= Saved entries =
[Start of Attachment]

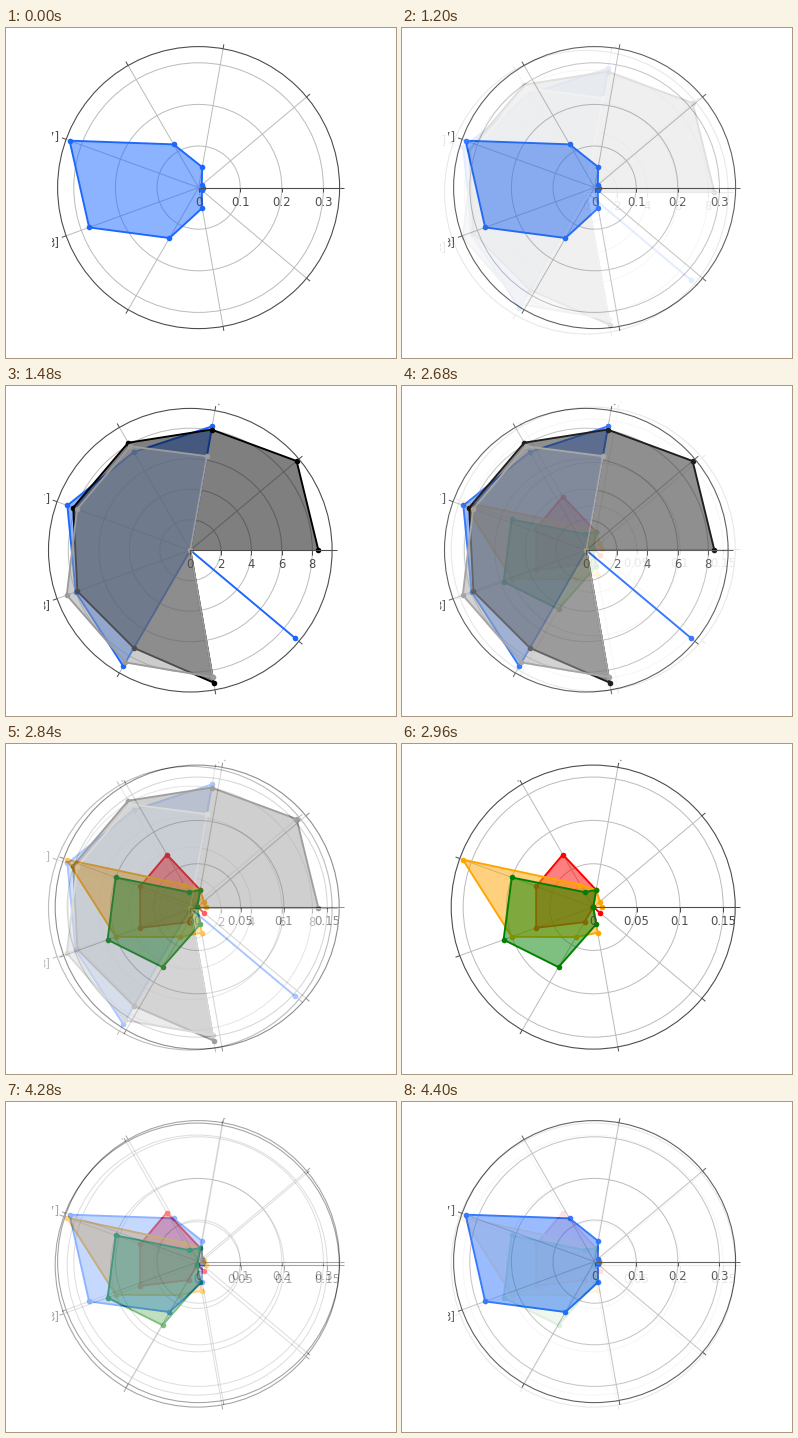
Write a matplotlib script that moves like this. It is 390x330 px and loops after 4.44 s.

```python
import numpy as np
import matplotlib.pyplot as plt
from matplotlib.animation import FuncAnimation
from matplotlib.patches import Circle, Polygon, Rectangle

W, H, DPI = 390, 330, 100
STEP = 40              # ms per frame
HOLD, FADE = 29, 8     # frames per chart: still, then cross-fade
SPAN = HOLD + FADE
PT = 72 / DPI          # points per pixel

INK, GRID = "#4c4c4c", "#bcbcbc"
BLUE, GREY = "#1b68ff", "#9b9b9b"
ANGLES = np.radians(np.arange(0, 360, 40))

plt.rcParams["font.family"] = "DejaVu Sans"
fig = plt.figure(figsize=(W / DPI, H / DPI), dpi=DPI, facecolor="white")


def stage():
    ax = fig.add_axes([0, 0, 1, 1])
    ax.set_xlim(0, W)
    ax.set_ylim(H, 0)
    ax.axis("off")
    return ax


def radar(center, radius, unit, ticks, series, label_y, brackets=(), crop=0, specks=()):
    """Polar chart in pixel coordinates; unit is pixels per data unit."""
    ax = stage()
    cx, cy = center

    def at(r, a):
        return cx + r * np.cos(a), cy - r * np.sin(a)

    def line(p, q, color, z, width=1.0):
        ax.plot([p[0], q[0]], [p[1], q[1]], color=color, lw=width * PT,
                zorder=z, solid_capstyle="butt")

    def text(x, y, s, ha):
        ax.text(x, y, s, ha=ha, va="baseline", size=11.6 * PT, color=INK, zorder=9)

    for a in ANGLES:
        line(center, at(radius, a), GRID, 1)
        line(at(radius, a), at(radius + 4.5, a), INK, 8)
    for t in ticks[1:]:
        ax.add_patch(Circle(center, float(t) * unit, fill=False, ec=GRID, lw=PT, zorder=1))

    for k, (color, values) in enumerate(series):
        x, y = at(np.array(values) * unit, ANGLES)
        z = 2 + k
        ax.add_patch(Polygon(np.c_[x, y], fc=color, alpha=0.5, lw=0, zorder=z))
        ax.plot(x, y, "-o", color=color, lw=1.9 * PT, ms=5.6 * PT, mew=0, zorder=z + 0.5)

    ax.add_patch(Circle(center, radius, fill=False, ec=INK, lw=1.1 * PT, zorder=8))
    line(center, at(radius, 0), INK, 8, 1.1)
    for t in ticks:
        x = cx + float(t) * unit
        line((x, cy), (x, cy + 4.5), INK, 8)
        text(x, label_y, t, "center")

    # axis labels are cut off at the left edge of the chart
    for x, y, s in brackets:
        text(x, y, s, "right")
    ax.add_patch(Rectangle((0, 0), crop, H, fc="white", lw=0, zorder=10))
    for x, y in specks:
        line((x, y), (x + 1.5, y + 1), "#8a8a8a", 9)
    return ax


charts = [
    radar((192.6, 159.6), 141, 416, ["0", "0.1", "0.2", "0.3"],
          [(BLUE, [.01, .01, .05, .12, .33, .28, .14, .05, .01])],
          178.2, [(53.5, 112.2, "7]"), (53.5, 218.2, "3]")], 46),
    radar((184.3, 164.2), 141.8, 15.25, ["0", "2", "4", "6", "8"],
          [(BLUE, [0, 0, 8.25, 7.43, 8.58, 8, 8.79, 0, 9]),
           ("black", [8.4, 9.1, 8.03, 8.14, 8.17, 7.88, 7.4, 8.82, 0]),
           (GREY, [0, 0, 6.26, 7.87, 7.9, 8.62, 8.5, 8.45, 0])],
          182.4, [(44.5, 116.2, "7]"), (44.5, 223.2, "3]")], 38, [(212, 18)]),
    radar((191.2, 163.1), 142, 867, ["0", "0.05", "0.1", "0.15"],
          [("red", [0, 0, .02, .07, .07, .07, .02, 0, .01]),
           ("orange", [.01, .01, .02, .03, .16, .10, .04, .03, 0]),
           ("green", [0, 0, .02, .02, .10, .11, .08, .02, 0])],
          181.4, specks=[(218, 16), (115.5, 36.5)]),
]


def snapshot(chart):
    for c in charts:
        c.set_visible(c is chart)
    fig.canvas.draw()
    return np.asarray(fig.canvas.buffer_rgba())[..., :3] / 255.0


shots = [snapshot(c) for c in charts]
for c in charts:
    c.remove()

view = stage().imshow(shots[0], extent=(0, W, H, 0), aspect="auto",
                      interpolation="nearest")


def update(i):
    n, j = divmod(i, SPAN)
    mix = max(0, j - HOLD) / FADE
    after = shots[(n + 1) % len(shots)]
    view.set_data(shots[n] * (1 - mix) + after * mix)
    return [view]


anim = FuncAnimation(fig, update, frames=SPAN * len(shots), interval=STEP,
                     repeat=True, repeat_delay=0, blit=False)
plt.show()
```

[End of Attachment]

= Brief =
Only lines that hold the string "FADE" belong in the answer, so copy every one of them from the records.

= Written answer =
HOLD, FADE = 29, 8     # frames per chart: still, then cross-fade
SPAN = HOLD + FADE
    mix = max(0, j - HOLD) / FADE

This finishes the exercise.